The ban on entry of outsiders will also impact the business of waste pickers who segregate and recycle waste, with the regulations calling for increased vigilance during the vulnerable months when methane generation from decomposing organic waste increases, thereby causing frequent fires.
Jai Prakash Chaudhary, secretary of Safai Sena, an organisation of 12,000 waste collectors, said that the civic body should first develop material recovery centres near landfill sites and dhalaos where waste can be segregated. “Waste pickers do not cause fires. We do the work for improving the environment of the city by increasing recycling. MCD can develop material recovery centres where waste pickers can help them in waste segregation while also feeding their families. No one willingly wants to go on top of a landfill,” he added.
A senior municipal official said that entry of wastepickers in the landfill was already banned under the previous arrangement and that the latest SOPs only plans to strictly enforce the rule.
Spread over an area of 70 acres near Delhi-UP border, the Ghazipur landfill is one of the biggest landfills in the country, holding over eight million tonnes of accumulated legacy waste. It has witnessed four major fire incidents in this year.
The new norms also mandate the deployment of water sprinklers on the garbage mound to ensure the moisture content in dry waste is maintained at 5-25%. A reserve of construction and demolition waste will also be developed near vulnerable points for helping in fire fighting operations.
A senior municipal official from the department of environment management services (DEMS) said that an inventory of fire extinguishers, emergency lights, hose pipes and jetting machine is also being made available in Ghazipur. “We have already deployed 21 CCTV cameras and more are being added for monitoring the landfill,” the official said.
The civic body also plans to install public announcement system, siren system and improve the lighting arrangement along its periphery, state the regulations, a copy of HT has been.

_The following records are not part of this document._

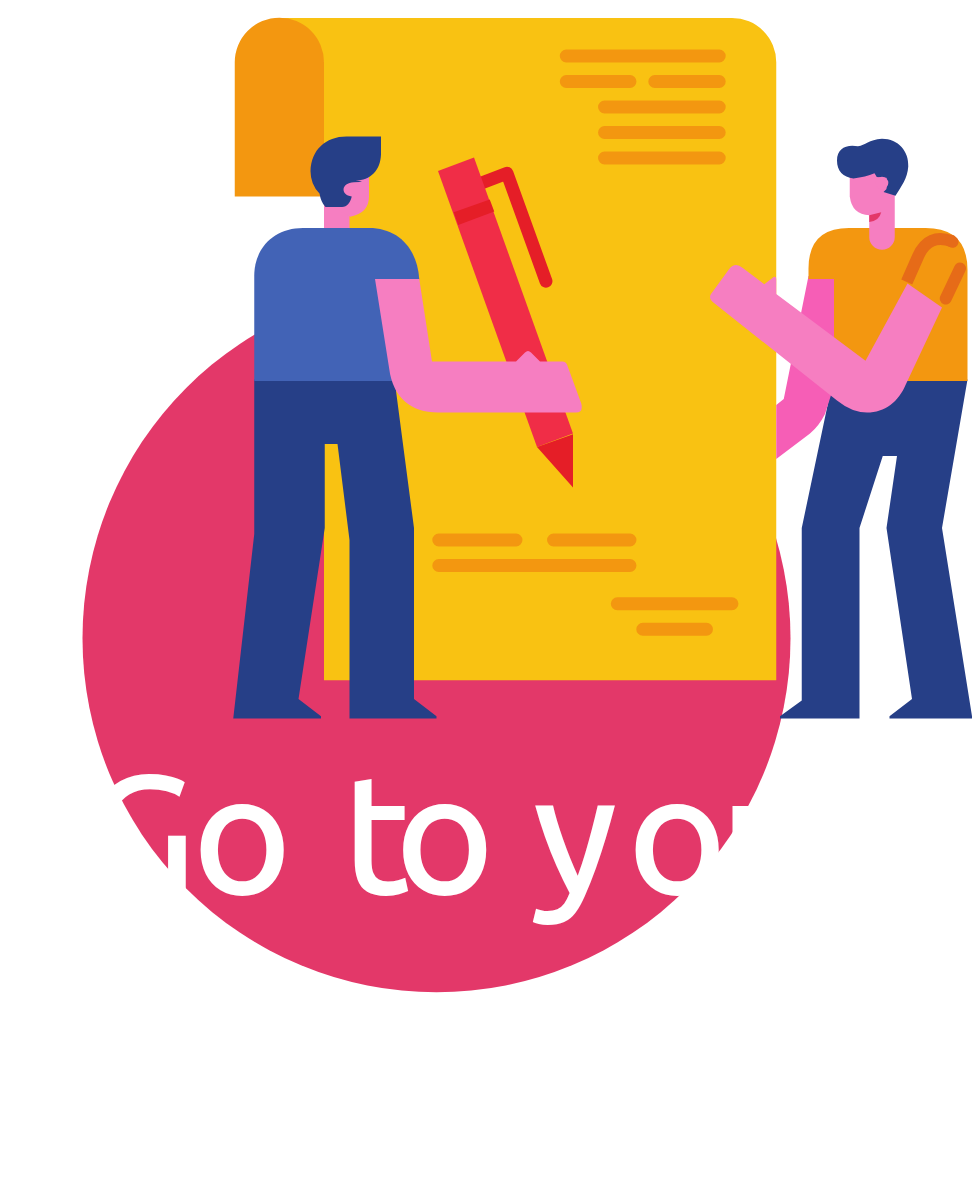
<!DOCTYPE html>
<html lang="en">
<head>
<meta charset="utf-8">
<title>Go to you</title>
<link rel="stylesheet" href="https://fonts.googleapis.com/css2?family=Ubuntu:wght@500&amp;display=swap">
<style>
:root {
  --paper: #ffffff;
  --disc: #e33869;
  --scroll: #f9c212;
  --amber: #f39710;
  --rust: #e66b18;
  --navy: #263f87;
  --blue: #4263b6;
  --skin: #f67ec1;
  --skin-shade: #f65eb6;
  --pen: #f02d47;
  --pen-dark: #e51e27;
}
html, body { margin: 0; background: var(--paper); overflow: hidden; }
.poster { display: block; width: 975px; height: 1200px; }
.disc { fill: var(--disc); }
.scroll-page { fill: var(--scroll); }
.scroll-roll, .shirt-amber { fill: var(--amber); }
.navy { fill: var(--navy); }
.shirt-blue { fill: var(--blue); }
.skin { fill: var(--skin); }
.skin-shade { fill: var(--skin-shade); }
.pen-body { fill: var(--pen); }
.pen-dark { fill: var(--pen-dark); }
.chin-shade { fill: var(--disc); }
.writing, .pen-clip, .sleeve-fold { fill: none; stroke-width: 8.6; stroke-linecap: round; stroke-linejoin: round; }
.writing { stroke: var(--amber); }
.pen-clip { stroke: var(--pen-dark); }
.sleeve-fold { stroke: var(--rust); stroke-width: 8; }
.headline { fill: var(--paper); font: 500 113px Ubuntu, sans-serif; }
</style>
</head>
<body>
<svg class="poster" viewBox="0 0 650 800" role="img" aria-label="Two people with a giant scroll, one writing on it with a large pen">
  <circle class="disc" cx="291" cy="425.5" r="236"/>

  <g id="scroll">
    <path class="scroll-page" d="M187 12H488A29.5 29.5 0 0 1 517.5 41.500V453.500H216V41.500Z"/>
    <path class="scroll-roll" d="M156.500 131V41.500a29.750 29.750 0 0 1 59.500 0V131Z"/>
    <path class="writing" d="M377.500 37.300H479.500M377.500 54.300H420M436.500 54.300H479.500M403 71.300H479.500M403 88.300H479.500M403 105.300H479.500"/>
    <path class="writing" d="M292.500 360H344M369 360H420M292.500 377H420M411.500 402.500H488M428.500 419.500H471"/>
  </g>

  <g id="pen">
    <path class="pen-clip" d="M321 122L338 115.500L364 187.500"/>
    <path class="pen-body" d="M292 114L316 105L382 289L358 298Z"/>
    <path class="pen-dark" d="M302.500 141.500L326.500 133L329.500 141L305.500 150ZM358 298L382 289.500V325Z"/>
  </g>

  <g id="writer">
    <path class="navy" d="M169.500 253H263L276 352V466L291 477.500V479H233V360L225 296H216.500V352L199 466L214 477.500V479H155.500L169.500 356Z"/>
    <path class="skin" d="M216 134H233V153H216Z"/>
    <path class="skin" d="M222 100H246V131Q246 142 233.500 144.500L222 138Z"/>
    <path class="navy" d="M231 91H254V103C253.500 114 247 120 237 120.500Q246 121 236 121.500C227 122 227 130 234.500 131C233.500 135 231.500 138 228 138H217Q214 135 213 129Q207 123 207 114C207.500 100 217 91 231 91Z"/>
    <path class="shirt-blue" d="M169.500 254V184C169.500 165 183 152 202 152H246C265 152 278 165 279.500 186L264 254Z"/>
    <path class="skin" d="M250 186H279.500L288 241H344L350 235Q352 233 354 235L360 241H375Q377 241 378 243L387.500 269Q389 275 384 275H292C274 275 262 265 259.500 246Z"/>
  </g>

  <g id="reader">
    <path class="navy" d="M555 253H645L628 352L648 477.500V479H593V477.500L608 466L591 352L598 304H588.500L573 352V479H520V477.500L534.500 467V352L553 264Z"/>
    <path class="skin-shade" d="M539 184H557V254L550 276Q546 284 540 289L517.500 306V270L522.500 266Z"/>
    <path class="shirt-amber" d="M539 186V179Q539 152 566 152H617Q645 152 645 180V254H553L556 240V186Z"/>
    <path class="skin" d="M579.500 128H596.500V158A8.500 8.500 0 0 1 579.500 158Z"/>
    <path class="skin" d="M566.500 112H594V136L587 142L579.500 143.500Q568 143 566.500 131Z"/>
    <path class="chin-shade" d="M579.500 143.500L587.500 141.500Q586 147.500 579.500 148Z"/>
    <path class="navy" d="M558 107C558 99 564 96 572 97.500C577 97 579 93 588 92.500C599 92.500 606 101 605.500 111C605 119 601 124 597 130.500L589 128L591 126V118.500L584.500 118L583 115.500Q577 118 569 119C562 118 558 114 558 107Z"/>
    <circle class="skin" cx="588" cy="122" r="4.200"/>
    <path class="skin" d="M474 196L486 179.500Q490 174.500 495 178.500L509.500 189.500L516 184.500Q517.500 184 517.500 186.500V196L577 240.500L605 189L628 205L604 256C599 268 590 275 578 275Q568 275 558 267L476 202Q472 199 474 196Z"/>
    <path class="sleeve-fold" style="stroke-linecap:butt" d="M604.500 188L612 171Q619 155 635 161"/>
    <path class="sleeve-fold" d="M634 160.500L635 161.200M630.500 199L640 179"/>
  </g>

  <text class="headline" y="596" x="55 128 190 228 263 325 355 418 480">Go to you</text>
</svg>
</body>
</html>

Atin Biswas, a waste management expert and programme director of municipal solid waste sector in Centre for Science and Environment, said that segregation of waste should be non-negotiable for a long-term solution to the landfill crisis. “For the time being, the corporations need to carry out compaction of waste to remove air pockets and ensure inert soil layers are formed on daily basis to prevent landfill fires. The fires are not being caused due to 10-20-year-old waste. It is due to fresh waste being dumped.” he added.